US Secretary of State John Kerry has proposed designating “greater Jerusalem” as the capital of both Israel and the Palestinian state, a Fatah official reported on Sunday, claiming that Kerry is stuck in “a vicious circle” and will likely achieve no progress in his current visit to the region.
Azzam Al-Ahmad, a member of Fatah’s Central Committee and its representative to talks with Hamas, told the Jordanian daily Al-Ghad that Kerry was “elusive” when speaking of the exclusion of East Jerusalem from the rest of the West Bank.
“An ambiguous term such as ‘greater Jerusalem’ in [Kerry's] proposal could reach the Dead Sea, and could [equally] not include [the Palestinian village of] Abu Dis,” Al-Ahmad told the Jordanian daily. “This [ambiguity] destroys all American efforts to reach a peace agreement.”
Palestinian sources have reported “extremely difficult” talks with Kerry over the weekend. According to a report by Agence France Presse, Kerry has exerted immense pressure on PA President Mahmoud Abbas to accept Israel as a Jewish state as part of a framework agreement, a demand Abbas continues to adamantly oppose.
The Palestinian source quoted Kerry as saying that the demand to recognize Israel as a Jewish state is not only an Israeli demand, but one shared by the American administration as well.
But Al-Ahmad said that Kerry’s ambiguity on Jerusalem and the settlements leave little chance for the Palestinian side to accept his offers.
“Kerry is stuck in a vicious circle. If he continues to propose what he has [so far], he will achieve nothing,” Al-Ahmad said.
Kerry, for his part, acknowledged the difficulties experienced by both sides, but insisted that progress has been achieved.
“Mistrust obviously exists at a very high level. So we have to work through that and around that and over that,” he said. The secretary of state was traveling to Jordan and Saudi Arabia on Sunday before returning to Israel Sunday evening to continue talks.
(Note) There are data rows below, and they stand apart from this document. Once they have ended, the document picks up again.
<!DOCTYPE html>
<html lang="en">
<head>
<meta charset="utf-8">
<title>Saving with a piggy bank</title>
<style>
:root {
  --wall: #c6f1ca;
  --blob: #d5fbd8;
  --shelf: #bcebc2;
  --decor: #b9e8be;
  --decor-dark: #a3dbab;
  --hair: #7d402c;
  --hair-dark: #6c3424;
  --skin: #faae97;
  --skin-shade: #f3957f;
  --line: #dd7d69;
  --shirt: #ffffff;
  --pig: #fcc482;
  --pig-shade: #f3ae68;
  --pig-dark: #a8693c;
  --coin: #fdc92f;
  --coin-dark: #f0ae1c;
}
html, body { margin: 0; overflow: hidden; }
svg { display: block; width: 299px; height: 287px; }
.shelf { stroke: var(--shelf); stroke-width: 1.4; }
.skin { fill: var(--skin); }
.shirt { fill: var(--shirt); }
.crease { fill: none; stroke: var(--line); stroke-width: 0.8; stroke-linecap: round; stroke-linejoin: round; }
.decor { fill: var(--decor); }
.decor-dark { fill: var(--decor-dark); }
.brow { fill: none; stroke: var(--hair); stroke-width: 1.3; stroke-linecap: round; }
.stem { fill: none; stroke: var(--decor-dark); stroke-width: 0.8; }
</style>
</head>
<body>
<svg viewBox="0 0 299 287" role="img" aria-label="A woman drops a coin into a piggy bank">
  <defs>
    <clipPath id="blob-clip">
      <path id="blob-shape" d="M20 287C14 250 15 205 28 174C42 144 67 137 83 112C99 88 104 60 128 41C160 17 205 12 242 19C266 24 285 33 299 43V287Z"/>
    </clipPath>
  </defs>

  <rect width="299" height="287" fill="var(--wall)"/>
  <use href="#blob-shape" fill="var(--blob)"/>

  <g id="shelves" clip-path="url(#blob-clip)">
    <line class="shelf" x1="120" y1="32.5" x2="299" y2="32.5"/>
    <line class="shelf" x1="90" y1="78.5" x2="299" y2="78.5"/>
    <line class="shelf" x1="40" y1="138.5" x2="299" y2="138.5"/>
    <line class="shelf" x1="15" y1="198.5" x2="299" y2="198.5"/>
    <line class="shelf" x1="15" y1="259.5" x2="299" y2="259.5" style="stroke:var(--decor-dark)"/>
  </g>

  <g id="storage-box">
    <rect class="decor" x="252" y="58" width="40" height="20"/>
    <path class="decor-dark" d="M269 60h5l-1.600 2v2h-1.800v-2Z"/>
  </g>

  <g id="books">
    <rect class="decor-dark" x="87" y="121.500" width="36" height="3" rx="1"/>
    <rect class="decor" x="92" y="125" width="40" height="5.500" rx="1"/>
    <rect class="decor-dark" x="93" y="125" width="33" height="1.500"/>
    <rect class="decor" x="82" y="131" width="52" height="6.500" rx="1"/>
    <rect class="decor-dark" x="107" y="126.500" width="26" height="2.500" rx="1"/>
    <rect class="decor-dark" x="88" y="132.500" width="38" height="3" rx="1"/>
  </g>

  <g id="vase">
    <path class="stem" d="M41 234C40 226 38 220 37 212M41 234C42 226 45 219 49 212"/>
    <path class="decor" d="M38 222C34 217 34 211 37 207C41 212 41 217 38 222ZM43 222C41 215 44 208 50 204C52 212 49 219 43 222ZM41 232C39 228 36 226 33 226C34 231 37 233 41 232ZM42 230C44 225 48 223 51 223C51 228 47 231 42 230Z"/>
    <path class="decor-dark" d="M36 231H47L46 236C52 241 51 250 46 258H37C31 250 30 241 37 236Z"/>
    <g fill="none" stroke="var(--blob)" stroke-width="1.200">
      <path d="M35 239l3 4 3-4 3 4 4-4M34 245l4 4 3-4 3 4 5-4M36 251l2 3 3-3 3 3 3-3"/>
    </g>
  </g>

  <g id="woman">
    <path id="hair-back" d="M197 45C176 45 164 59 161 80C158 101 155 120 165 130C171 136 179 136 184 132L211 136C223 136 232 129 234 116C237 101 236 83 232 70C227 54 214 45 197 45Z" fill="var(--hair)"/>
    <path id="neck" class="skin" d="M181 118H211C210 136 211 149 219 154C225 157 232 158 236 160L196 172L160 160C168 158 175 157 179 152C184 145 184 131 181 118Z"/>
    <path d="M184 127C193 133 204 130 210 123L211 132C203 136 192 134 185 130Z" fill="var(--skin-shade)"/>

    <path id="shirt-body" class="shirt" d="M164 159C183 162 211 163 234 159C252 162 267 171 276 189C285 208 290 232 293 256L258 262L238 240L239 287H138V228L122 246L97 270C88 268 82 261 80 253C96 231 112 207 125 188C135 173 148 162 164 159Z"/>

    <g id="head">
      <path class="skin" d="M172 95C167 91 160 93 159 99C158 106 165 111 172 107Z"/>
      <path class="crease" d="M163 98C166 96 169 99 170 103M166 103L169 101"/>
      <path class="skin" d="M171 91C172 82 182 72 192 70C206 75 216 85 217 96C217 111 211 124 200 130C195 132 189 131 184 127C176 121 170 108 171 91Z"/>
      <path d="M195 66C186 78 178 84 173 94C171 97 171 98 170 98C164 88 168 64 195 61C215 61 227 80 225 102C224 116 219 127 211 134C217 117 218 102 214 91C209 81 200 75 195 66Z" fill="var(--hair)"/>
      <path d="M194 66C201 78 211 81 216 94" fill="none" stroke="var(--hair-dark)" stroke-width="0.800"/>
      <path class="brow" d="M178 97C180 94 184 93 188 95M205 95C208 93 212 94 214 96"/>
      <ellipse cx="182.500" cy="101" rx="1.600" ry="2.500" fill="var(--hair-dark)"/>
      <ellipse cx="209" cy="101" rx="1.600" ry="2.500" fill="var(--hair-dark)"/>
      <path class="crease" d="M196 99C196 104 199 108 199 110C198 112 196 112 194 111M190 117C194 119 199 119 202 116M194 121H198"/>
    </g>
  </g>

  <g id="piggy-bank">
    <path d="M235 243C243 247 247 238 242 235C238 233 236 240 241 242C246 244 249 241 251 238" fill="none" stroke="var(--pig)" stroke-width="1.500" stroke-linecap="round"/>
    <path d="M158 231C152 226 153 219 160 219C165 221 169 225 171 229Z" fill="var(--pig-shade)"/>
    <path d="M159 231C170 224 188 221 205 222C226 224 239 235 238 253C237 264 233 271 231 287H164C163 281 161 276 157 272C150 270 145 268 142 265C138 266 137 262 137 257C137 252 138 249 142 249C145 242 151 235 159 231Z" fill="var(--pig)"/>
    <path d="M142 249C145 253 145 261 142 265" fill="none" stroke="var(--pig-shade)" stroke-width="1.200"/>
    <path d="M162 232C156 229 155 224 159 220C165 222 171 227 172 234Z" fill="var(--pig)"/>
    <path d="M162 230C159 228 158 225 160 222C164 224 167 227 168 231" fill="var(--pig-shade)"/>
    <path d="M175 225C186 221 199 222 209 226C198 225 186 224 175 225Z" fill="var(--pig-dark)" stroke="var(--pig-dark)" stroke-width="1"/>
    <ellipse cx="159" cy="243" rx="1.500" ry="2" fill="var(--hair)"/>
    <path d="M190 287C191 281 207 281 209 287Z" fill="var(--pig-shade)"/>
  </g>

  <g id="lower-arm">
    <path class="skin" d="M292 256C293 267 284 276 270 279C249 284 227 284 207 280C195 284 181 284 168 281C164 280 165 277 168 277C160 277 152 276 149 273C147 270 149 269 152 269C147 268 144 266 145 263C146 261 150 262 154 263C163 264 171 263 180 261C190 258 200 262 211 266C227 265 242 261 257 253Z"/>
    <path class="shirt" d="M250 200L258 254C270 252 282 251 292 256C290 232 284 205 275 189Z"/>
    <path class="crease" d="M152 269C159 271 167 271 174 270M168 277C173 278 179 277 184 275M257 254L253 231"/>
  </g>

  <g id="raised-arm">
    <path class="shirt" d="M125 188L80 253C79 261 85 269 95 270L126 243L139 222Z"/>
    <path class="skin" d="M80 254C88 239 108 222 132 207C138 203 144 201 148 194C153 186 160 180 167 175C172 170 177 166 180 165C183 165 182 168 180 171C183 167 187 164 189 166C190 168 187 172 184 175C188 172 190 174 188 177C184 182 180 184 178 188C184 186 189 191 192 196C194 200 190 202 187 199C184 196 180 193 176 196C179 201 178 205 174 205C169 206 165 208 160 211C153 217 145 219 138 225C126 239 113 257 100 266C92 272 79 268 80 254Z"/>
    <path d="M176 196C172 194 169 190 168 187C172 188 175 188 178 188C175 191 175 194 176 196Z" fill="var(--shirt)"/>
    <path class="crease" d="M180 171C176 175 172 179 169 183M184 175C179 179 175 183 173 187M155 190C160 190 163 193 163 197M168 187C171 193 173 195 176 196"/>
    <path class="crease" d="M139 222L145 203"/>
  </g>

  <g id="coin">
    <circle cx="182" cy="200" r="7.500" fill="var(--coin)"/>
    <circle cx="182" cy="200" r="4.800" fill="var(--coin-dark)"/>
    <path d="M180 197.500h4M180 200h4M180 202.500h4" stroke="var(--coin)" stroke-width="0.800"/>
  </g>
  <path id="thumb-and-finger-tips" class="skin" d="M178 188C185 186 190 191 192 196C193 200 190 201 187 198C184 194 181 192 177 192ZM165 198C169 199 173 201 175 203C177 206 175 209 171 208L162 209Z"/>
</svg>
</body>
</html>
With regards to the Jordan Valley, Al-Ahmad said the Palestinians rejected any Israeli presence under a final status agreement, but agreed to international forces patrolling the border, including, for example, a joint Jordanian-American contingent. He added that former Israeli prime minister Ehud Olmert had already agreed to forgo the Israeli military presence in the Jordan Valley during talks with Abbas. (Prime Minister Benjamin Netanyahu insists on an ongoing IDF presence to secure the eastern border.)
Palestinian officials continued to voice their opposition to provisional or framework agreements as an alternative to the original nine-month timetable agreed upon with the US, which ends in April.
On Saturday, chief Palestinian negotiator Saeb Erekat said that Kerry was not engaged in working on a “transitional agreement” but rather was discussing “all core issues.”
Al-Ahmad articulated the Palestinian position differently.
“The framework agreement is being used to blackmail the Palestinians and reshuffle the cards, or lengthen the negotiation period beyond nine months,” he said.